A man who walked naked through a rural village was given a month in jail in the District Court this week (October 17 ), but will not do any additional time as the judge ruled this sentence run concurrently with the nine months he is currently serving.
Gardaí were called on the afternoon of June 13 after a busload of ICA women returning from a day out in Knock reported a completely different type of apparition on the streets of Curraghboy, Co Roscommon after they observed a man wearing only a pair of boots.
When gardaí attended they discovered Gerry Fallon (53 ) of Ardmullen, Kiltoom, Athlone in a heavily intoxicated state “with his shirt off, totally naked”.
“How long was he parading au naturel?” asked Judge Seamus Hughes.
“I don’t think it was long,” said Inspector Nicholas Farrell.
“It was a very warm day, judge. I had me underpants on,” said Fallon.

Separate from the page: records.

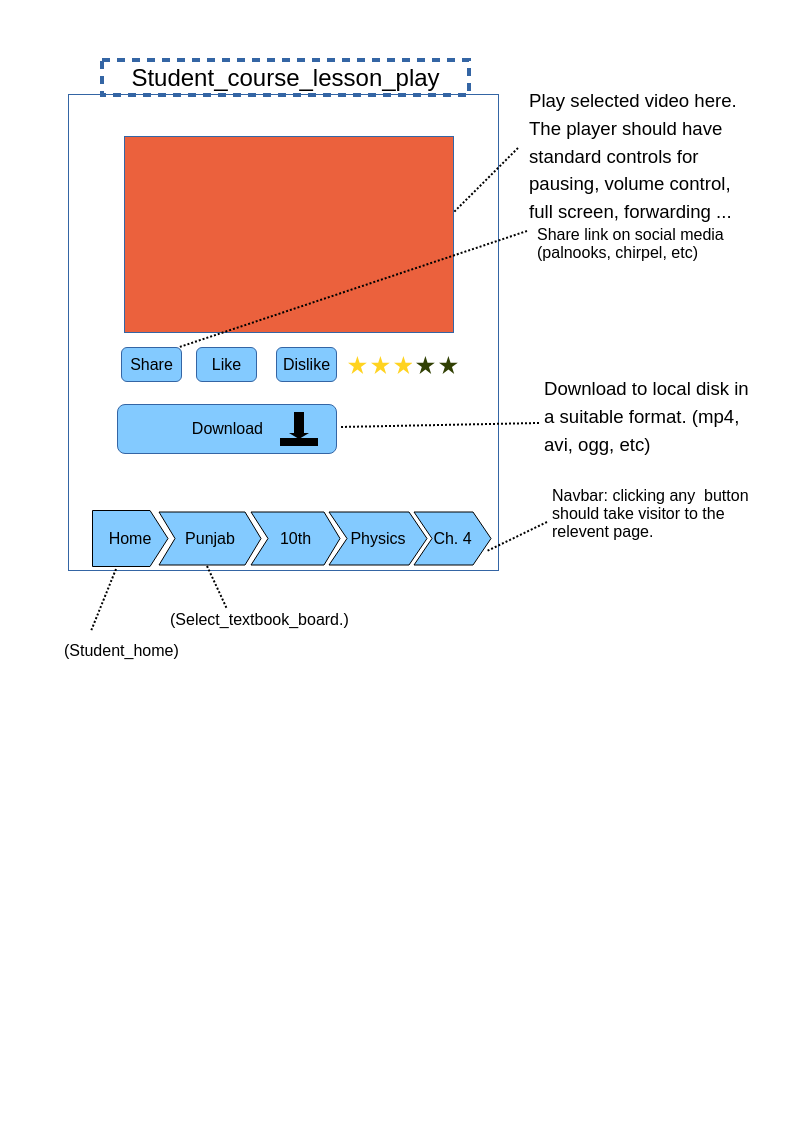
<!DOCTYPE html>
<html lang="en">
<head>
<meta charset="utf-8">
<title>Student_course_lesson_play</title>
<style>
:root {
  --paper: #ffffff;
  --ink: #000000;
  --line: #3465a4;
  --button: #83caff;
  --video: #eb613d;
  --star-on: #ffd320;
  --star-off: #314004;
}
* { box-sizing: border-box; margin: 0; padding: 0; }
html, body { width: 794px; height: 1123px; overflow: hidden; background: var(--paper); }
body { position: relative; color: var(--ink); font: 16px/18px "Liberation Sans", Arial, sans-serif; }
a { color: inherit; text-decoration: none; }
svg { display: block; }

.page-title { position: absolute; left: 100px; top: 58px; width: 371px; height: 39px; z-index: 1; font-weight: 400; font-size: 24px; line-height: 39px; text-align: center; white-space: nowrap; }
.title-frame { position: absolute; left: 0; top: 0; }
.title-frame rect { fill: none; stroke: var(--line); stroke-width: 4; stroke-dasharray: 8 7; }

.screen { position: absolute; left: 68px; top: 94px; width: 431px; height: 477px; border: 1px solid var(--line); display: flex; flex-direction: column; align-items: flex-start; padding-top: 41px; }
.player { width: 330px; height: 197px; margin-left: 55px; background: var(--video); border: 1px solid var(--line); }
.actions { display: flex; align-items: center; margin: 14px 0 0 52px; height: 35px; }
.button { display: flex; align-items: center; justify-content: center; background: var(--button); border: 1px solid var(--line); border-radius: 6px; }
.actions .button { width: 61px; height: 35px; margin-right: 14px; }
.actions .button.like { margin-right: 19px; }
.actions .button.dislike { margin-right: 11px; }
.rating { display: flex; gap: 4px; }
.rating svg { width: 18.8px; height: 18px; fill: var(--star-off); }
.rating .on { fill: var(--star-on); }
.download { width: 220px; height: 50px; margin: 22px 0 0 48px; padding-right: 18px; gap: 17px; justify-content: flex-end; border-radius: 8px; }

.navbar { display: flex; align-items: center; height: 57px; margin: 56px 0 0 23px; }
.navbar a { position: relative; flex: none; line-height: 53px; text-align: center; white-space: nowrap; }
.navbar svg { position: absolute; left: 0; top: 0; overflow: visible; }
.navbar polygon { fill: var(--button); stroke: var(--ink); }
.navbar span { position: relative; }
.home { width: 76px; height: 57px; }
.navbar .home { line-height: 57px; }
.board { width: 102px; height: 53px; margin-left: -9px; }
.grade { width: 89px; height: 53px; margin-left: -10px; }
.subject { width: 98px; height: 53px; margin-left: -11px; }
.chapter { width: 77px; height: 53px; margin-left: -13px; }

.connectors { position: absolute; left: 0; top: 0; fill: none; stroke: var(--ink); stroke-width: 2; stroke-dasharray: 2 2; }
.note { position: absolute; white-space: pre; }
.large { font-size: 18.6px; line-height: 27.8px; }
.note-player { left: 529px; top: 87px; }
.note-share { left: 537px; top: 226px; }
.note-download { left: 544px; top: 375px; }
.note-navbar { left: 552px; top: 487px; }
.note-board { left: 170px; top: 611px; }
.note-home { left: 64px; top: 642px; }
</style>
</head>
<body>
<h1 class="page-title">
  <svg class="title-frame" width="371" height="39" aria-hidden="true"><rect x="2" y="2" width="367" height="35"/></svg>
  Student_course_lesson_play
</h1>

<main class="screen">
  <div class="player"></div>
  <div class="actions">
    <a class="button share" href="#">Share</a>
    <a class="button like" href="#">Like</a>
    <a class="button dislike" href="#">Dislike</a>
    <div class="rating" role="img" aria-label="Three of five stars">
      <svg class="on" viewBox="0 0 20 19"><polygon id="star" points="10,0 12.3,7 20,7 13.8,11.6 16.2,19 10,14.4 3.8,19 6.2,11.6 0,7 7.7,7"/></svg>
      <svg class="on" viewBox="0 0 20 19"><use href="#star"/></svg>
      <svg class="on" viewBox="0 0 20 19"><use href="#star"/></svg>
      <svg viewBox="0 0 20 19"><use href="#star"/></svg>
      <svg viewBox="0 0 20 19"><use href="#star"/></svg>
    </div>
  </div>
  <a class="button download" href="#">
    <span>Download</span>
    <svg width="38" height="34" aria-hidden="true"><polygon points="14,0 24,0 24,21 29,21 19,27 9,21 14,21"/><rect y="26" width="38" height="8"/></svg>
  </a>
  <nav class="navbar">
    <a class="home" href="#"><svg width="76" height="57"><polygon points="0.5,0.5 58,0.5 76,28.5 58,56.5 0.5,56.5"/></svg><span>Home</span></a>
    <a class="board" href="#"><svg width="102" height="53"><polygon points="0,0 86,0 102,26.5 86,53 0,53 16,26.5"/></svg><span>Punjab</span></a>
    <a class="grade" href="#"><svg width="89" height="53"><polygon points="0,0 73,0 89,26.5 73,53 0,53 17,26.5"/></svg><span>10th</span></a>
    <a class="subject" href="#"><svg width="98" height="53"><polygon points="0,0 80,0 98,26.5 80,53 0,53 18,26.5"/></svg><span>Physics</span></a>
    <a class="chapter" href="#"><svg width="77" height="53"><polygon points="0,0 59,0 77,26.5 59,53 0,53 18,26.5"/></svg><span>Ch. 4</span></a>
  </nav>
</main>

<svg class="connectors" width="794" height="1123" aria-hidden="true">
  <line x1="518" y1="148" x2="454" y2="212"/>
  <line x1="527" y1="231" x2="178" y2="347.5"/>
  <line x1="539" y1="423" x2="340" y2="427"/>
  <line x1="547" y1="522" x2="487" y2="551"/>
  <line x1="116" y1="569" x2="91" y2="631"/>
  <line x1="207" y1="566" x2="227" y2="609"/>
</svg>

<p class="note large note-player">Play selected video here.
The player should have
standard controls for
pausing, volume control,
full screen, forwarding ...</p>
<p class="note note-share">Share link on social media
(palnooks, chirpel, etc)</p>
<p class="note large note-download">Download to local disk in
a suitable format. (mp4,
avi, ogg, etc)</p>
<p class="note note-navbar">Navbar: clicking any  button
should take visitor to the
relevent page.</p>
<p class="note note-board">(Select_textbook_board.)</p>
<p class="note note-home">(Student_home)</p>
</body>
</html>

Because the arresting officer was not in court to clarify the contradiction, Judge Hughes gave the benefit of the doubt to Fallon.
“That’s no different from anything I’d see on any West of Ireland beach,” said the judge.
“Oh, he’d be very far from a beach in Curraghboy,” noted his solicitor, Mr Paul Connellan.
“Mr Fallon, you’re a nicer man when you’re sober,” said the judge, before noting Fallon’s birthday was in January, and roughly coincided with his expected release date.
“You’ll probably have a huge thirst then,” said the judge.
“Ah, no. I’m pulling meself together,” said Fallon.
Earlier, Mr Connellan explained how his client attended court from jail after having received a nine month sentence on July 25, and had an expected release date of January 3.
In June a frustrated Judge Hughes ordered the appearance of the Governor of the Midlands Prison to explain his policy of temporary release to the court because Fallon continued to be given it once he sobered up, but continued to rack up subsequent convictions to a total of over 200.
Because of this Judge Hughes ordered Fallon not be considered for any temporary release when he sentenced him to the nine months the following month, and asked why this offence had not been included in the sentencing of July 25.
Mr Connellan explained how this offence occurred prior to the July sentencing, and the charge hadn’t been served until October 3.